• _Task objective_: From the entries below, copy out every line with "role" in it.

• _Supplied records_:
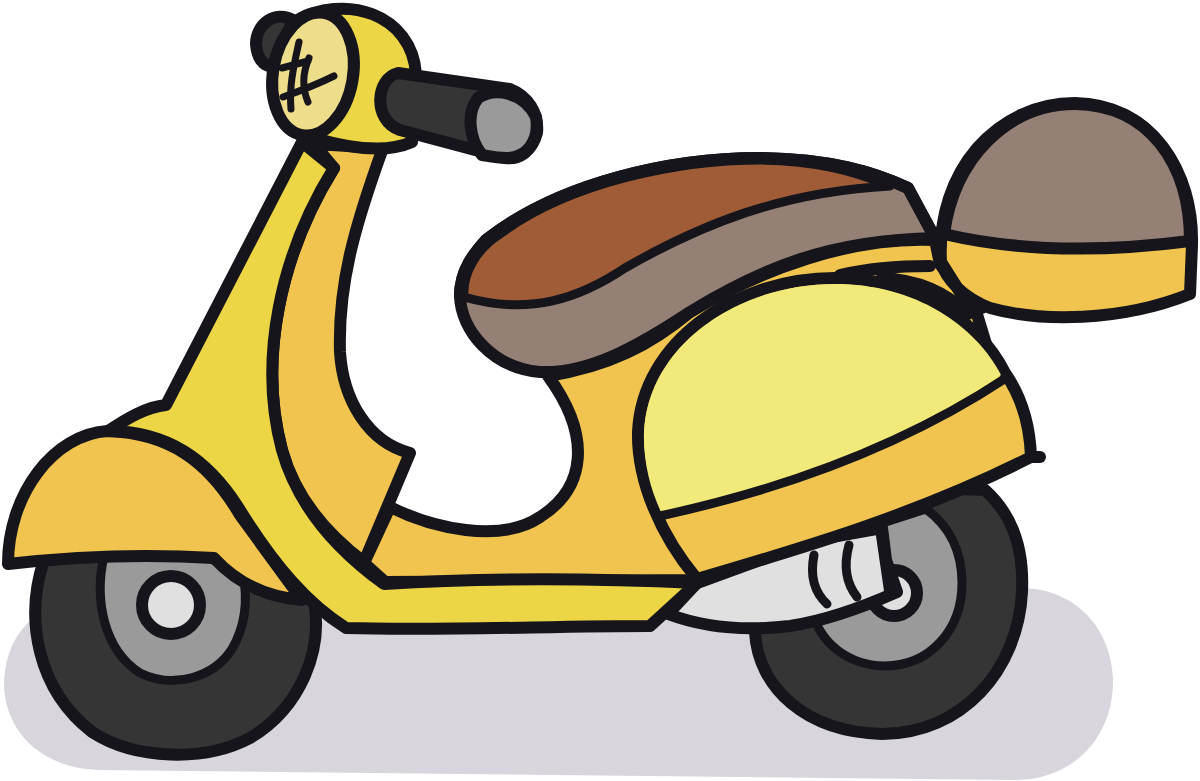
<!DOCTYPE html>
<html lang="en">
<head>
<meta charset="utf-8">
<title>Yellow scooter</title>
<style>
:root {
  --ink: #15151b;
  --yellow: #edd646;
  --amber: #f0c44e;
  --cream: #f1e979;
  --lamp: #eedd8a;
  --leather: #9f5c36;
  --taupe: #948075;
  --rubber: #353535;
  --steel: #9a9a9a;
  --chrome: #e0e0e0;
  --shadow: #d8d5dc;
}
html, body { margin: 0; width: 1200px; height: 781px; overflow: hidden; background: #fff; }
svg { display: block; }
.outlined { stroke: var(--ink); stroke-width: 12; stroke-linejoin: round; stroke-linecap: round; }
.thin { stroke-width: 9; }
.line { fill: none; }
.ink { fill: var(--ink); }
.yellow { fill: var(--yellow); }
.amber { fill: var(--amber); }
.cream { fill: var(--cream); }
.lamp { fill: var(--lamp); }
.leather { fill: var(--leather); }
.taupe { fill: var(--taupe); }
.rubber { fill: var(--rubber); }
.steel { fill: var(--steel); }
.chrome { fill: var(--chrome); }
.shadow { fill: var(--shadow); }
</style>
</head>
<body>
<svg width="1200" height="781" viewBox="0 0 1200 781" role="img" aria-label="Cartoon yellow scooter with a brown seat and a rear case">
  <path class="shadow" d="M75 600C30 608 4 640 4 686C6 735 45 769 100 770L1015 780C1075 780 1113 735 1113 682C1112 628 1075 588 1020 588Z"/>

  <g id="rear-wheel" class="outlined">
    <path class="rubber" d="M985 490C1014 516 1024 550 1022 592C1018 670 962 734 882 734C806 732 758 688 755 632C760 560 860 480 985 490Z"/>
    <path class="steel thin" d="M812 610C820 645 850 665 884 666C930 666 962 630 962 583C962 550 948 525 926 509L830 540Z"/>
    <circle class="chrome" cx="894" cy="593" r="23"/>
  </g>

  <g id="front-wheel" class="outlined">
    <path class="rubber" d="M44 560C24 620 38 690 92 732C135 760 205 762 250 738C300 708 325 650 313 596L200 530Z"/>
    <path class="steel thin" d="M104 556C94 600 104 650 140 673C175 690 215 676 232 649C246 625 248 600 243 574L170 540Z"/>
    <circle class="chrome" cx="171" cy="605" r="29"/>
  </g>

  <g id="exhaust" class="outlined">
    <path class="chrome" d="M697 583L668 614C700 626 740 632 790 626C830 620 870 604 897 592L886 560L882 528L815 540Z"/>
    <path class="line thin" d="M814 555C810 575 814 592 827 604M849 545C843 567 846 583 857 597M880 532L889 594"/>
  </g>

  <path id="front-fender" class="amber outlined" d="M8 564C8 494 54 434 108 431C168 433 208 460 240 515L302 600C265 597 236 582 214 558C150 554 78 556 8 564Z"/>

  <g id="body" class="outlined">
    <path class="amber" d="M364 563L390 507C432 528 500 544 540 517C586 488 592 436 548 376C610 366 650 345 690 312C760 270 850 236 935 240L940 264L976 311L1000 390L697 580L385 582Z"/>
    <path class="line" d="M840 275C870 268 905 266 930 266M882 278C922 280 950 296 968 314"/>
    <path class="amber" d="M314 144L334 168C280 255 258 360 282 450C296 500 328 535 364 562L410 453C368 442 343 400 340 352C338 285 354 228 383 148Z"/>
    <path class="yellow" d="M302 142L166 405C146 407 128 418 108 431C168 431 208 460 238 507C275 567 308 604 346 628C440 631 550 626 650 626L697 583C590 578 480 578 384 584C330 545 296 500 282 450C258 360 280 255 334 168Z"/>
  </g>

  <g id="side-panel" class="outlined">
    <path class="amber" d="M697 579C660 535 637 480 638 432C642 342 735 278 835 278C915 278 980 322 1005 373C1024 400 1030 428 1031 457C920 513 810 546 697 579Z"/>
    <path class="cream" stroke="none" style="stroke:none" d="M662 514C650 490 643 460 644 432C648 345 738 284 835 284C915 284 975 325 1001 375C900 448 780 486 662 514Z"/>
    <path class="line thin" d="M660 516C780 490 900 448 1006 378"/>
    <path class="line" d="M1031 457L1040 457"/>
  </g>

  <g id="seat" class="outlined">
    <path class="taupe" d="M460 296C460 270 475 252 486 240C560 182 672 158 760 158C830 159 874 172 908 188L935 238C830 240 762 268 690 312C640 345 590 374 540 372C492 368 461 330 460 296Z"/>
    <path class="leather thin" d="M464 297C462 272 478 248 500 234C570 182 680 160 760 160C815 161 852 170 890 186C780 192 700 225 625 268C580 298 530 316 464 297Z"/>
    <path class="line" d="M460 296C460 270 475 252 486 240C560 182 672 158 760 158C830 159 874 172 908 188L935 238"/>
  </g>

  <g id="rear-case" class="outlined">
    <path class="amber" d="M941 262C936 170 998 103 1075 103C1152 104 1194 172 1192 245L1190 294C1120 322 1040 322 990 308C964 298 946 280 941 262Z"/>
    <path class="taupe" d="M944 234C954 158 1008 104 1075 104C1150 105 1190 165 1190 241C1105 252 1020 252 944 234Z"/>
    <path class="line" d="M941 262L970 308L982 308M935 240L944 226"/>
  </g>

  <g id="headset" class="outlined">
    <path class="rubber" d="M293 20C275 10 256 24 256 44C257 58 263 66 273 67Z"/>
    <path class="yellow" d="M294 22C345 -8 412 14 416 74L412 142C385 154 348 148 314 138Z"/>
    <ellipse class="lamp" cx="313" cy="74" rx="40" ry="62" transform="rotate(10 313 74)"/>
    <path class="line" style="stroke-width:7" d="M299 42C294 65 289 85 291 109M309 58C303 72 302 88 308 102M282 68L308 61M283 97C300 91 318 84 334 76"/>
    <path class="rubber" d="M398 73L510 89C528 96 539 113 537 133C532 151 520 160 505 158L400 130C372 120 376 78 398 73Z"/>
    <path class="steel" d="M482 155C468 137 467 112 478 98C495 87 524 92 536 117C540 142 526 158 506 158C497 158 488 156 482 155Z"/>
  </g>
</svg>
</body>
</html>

==

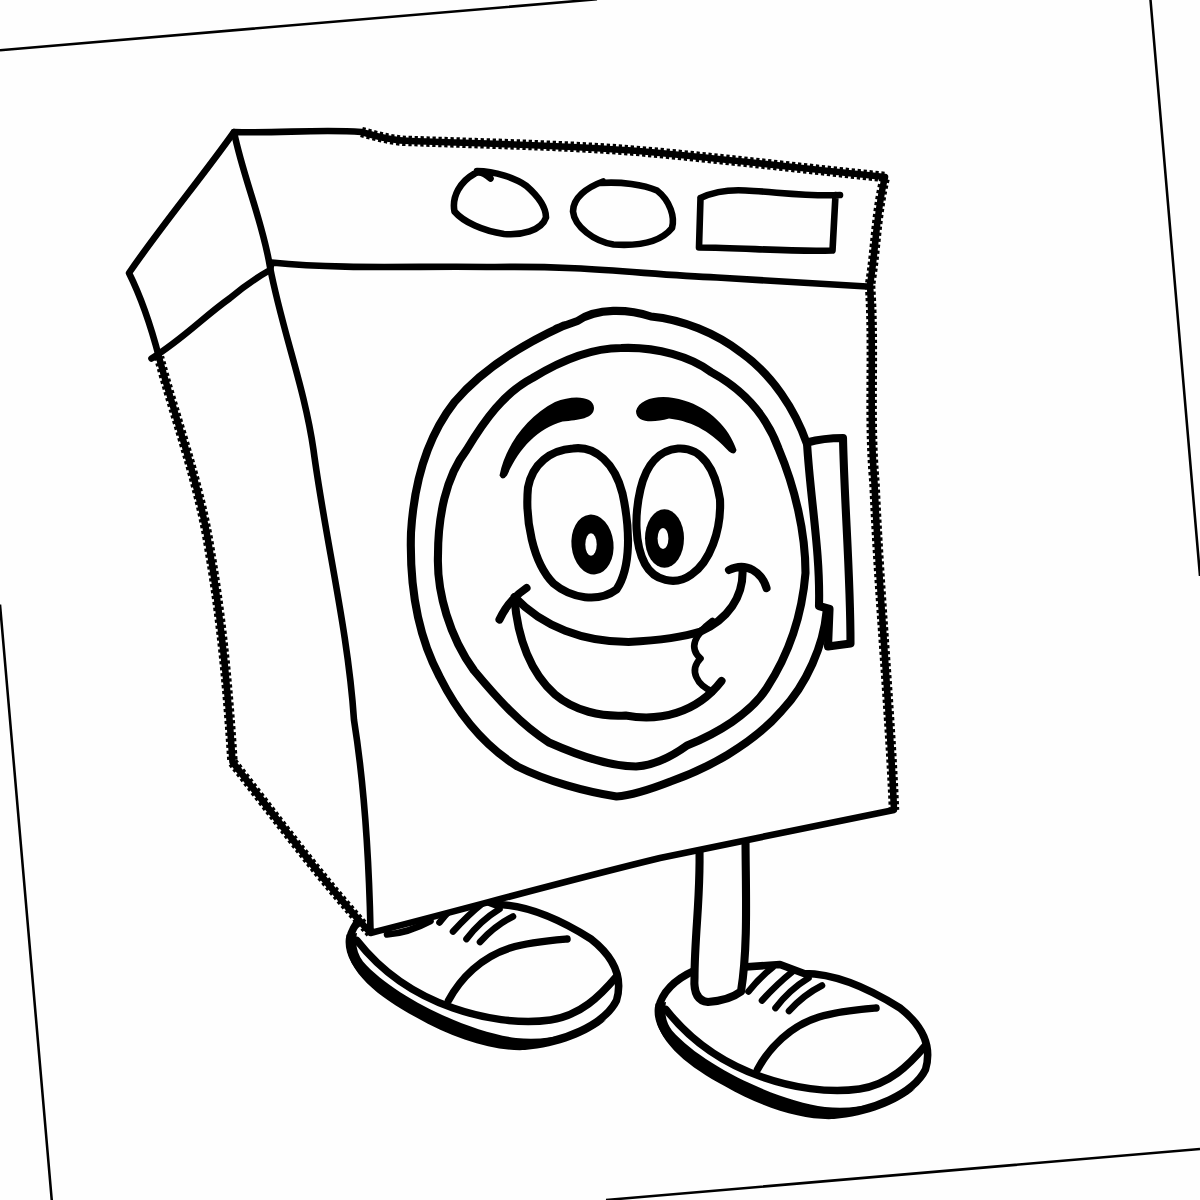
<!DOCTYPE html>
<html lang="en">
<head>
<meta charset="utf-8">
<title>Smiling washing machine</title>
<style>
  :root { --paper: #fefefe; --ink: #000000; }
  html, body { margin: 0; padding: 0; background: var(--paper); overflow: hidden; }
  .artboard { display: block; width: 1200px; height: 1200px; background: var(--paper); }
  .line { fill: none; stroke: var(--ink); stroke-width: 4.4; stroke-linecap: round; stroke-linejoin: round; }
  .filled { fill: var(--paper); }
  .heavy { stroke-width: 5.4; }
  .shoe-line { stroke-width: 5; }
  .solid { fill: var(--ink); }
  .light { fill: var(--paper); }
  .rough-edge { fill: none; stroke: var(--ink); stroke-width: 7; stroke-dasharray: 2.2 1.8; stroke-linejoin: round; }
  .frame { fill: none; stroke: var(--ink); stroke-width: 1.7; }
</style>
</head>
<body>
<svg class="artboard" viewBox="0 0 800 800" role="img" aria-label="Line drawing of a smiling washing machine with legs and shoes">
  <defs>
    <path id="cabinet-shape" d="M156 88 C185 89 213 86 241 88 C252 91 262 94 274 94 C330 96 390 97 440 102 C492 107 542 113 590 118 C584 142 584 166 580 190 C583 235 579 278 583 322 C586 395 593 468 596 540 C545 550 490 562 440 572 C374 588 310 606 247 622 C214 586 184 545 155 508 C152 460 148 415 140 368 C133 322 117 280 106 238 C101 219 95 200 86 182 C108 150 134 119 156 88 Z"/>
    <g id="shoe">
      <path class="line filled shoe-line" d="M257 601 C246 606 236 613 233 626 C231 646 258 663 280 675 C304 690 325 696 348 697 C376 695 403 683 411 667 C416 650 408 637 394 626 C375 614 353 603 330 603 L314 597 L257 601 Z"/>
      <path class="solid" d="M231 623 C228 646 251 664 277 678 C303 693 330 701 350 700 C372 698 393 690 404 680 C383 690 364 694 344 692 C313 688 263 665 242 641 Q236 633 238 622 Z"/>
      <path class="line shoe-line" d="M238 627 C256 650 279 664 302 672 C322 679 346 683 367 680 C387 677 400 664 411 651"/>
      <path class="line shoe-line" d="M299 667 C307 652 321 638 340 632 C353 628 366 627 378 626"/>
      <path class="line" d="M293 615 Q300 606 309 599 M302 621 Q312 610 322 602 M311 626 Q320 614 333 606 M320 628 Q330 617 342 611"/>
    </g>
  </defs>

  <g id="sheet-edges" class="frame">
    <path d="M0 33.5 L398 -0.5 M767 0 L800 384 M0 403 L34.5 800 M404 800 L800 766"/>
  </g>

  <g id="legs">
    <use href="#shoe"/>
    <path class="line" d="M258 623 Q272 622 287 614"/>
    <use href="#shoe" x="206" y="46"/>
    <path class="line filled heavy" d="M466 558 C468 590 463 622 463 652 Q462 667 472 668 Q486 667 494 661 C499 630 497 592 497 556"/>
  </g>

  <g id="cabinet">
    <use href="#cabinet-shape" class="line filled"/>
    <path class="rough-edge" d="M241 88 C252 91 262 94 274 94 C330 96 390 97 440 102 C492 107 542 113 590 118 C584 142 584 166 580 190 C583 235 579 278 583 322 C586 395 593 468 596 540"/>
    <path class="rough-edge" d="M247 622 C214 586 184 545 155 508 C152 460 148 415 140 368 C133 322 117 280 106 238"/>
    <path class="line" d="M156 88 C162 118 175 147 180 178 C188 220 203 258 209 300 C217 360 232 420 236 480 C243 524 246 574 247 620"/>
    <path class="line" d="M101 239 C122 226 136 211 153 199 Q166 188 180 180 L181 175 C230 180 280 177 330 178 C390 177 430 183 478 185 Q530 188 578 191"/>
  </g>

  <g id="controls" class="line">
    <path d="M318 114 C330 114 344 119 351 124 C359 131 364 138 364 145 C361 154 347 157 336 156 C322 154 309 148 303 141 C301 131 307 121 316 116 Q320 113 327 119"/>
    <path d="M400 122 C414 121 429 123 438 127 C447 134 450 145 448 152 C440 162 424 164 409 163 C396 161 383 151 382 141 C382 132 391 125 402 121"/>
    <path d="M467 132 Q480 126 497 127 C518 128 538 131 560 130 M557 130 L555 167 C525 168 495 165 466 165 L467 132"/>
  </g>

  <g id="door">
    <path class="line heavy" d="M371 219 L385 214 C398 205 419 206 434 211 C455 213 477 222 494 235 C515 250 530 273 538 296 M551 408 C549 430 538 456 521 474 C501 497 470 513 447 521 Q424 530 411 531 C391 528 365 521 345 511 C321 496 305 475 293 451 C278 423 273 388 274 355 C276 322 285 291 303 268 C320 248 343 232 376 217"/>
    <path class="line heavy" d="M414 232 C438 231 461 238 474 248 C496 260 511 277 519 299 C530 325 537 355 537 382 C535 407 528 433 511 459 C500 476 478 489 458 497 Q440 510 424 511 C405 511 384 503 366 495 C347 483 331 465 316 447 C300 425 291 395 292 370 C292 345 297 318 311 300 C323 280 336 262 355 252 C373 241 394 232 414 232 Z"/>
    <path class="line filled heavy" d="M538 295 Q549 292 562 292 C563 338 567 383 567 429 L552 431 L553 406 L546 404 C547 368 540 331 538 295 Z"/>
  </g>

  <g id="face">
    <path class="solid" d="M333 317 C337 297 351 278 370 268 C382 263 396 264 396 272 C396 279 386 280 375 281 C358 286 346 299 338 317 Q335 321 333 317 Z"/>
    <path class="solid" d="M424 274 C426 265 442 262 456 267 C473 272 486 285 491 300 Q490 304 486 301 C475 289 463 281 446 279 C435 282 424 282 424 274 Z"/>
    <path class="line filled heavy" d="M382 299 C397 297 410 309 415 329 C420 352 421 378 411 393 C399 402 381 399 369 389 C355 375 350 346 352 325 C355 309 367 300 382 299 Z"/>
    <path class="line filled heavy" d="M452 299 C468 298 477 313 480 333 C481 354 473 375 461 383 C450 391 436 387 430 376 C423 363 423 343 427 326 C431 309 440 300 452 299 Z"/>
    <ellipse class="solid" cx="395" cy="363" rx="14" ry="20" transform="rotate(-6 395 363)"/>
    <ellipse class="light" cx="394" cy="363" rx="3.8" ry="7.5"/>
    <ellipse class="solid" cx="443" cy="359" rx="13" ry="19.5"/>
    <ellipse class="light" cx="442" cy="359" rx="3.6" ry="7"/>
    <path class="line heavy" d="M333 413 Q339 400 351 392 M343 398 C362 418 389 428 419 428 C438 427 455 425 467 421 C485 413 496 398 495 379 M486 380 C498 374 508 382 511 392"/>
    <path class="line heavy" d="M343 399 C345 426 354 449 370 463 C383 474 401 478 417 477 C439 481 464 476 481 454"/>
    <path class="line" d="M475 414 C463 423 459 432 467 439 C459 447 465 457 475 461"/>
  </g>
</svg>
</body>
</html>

• _Written solution_:
<svg width="1200" height="781" viewBox="0 0 1200 781" role="img" aria-label="Cartoon yellow scooter with a brown seat and a rear case">
<svg class="artboard" viewBox="0 0 800 800" role="img" aria-label="Line drawing of a smiling washing machine with legs and shoes">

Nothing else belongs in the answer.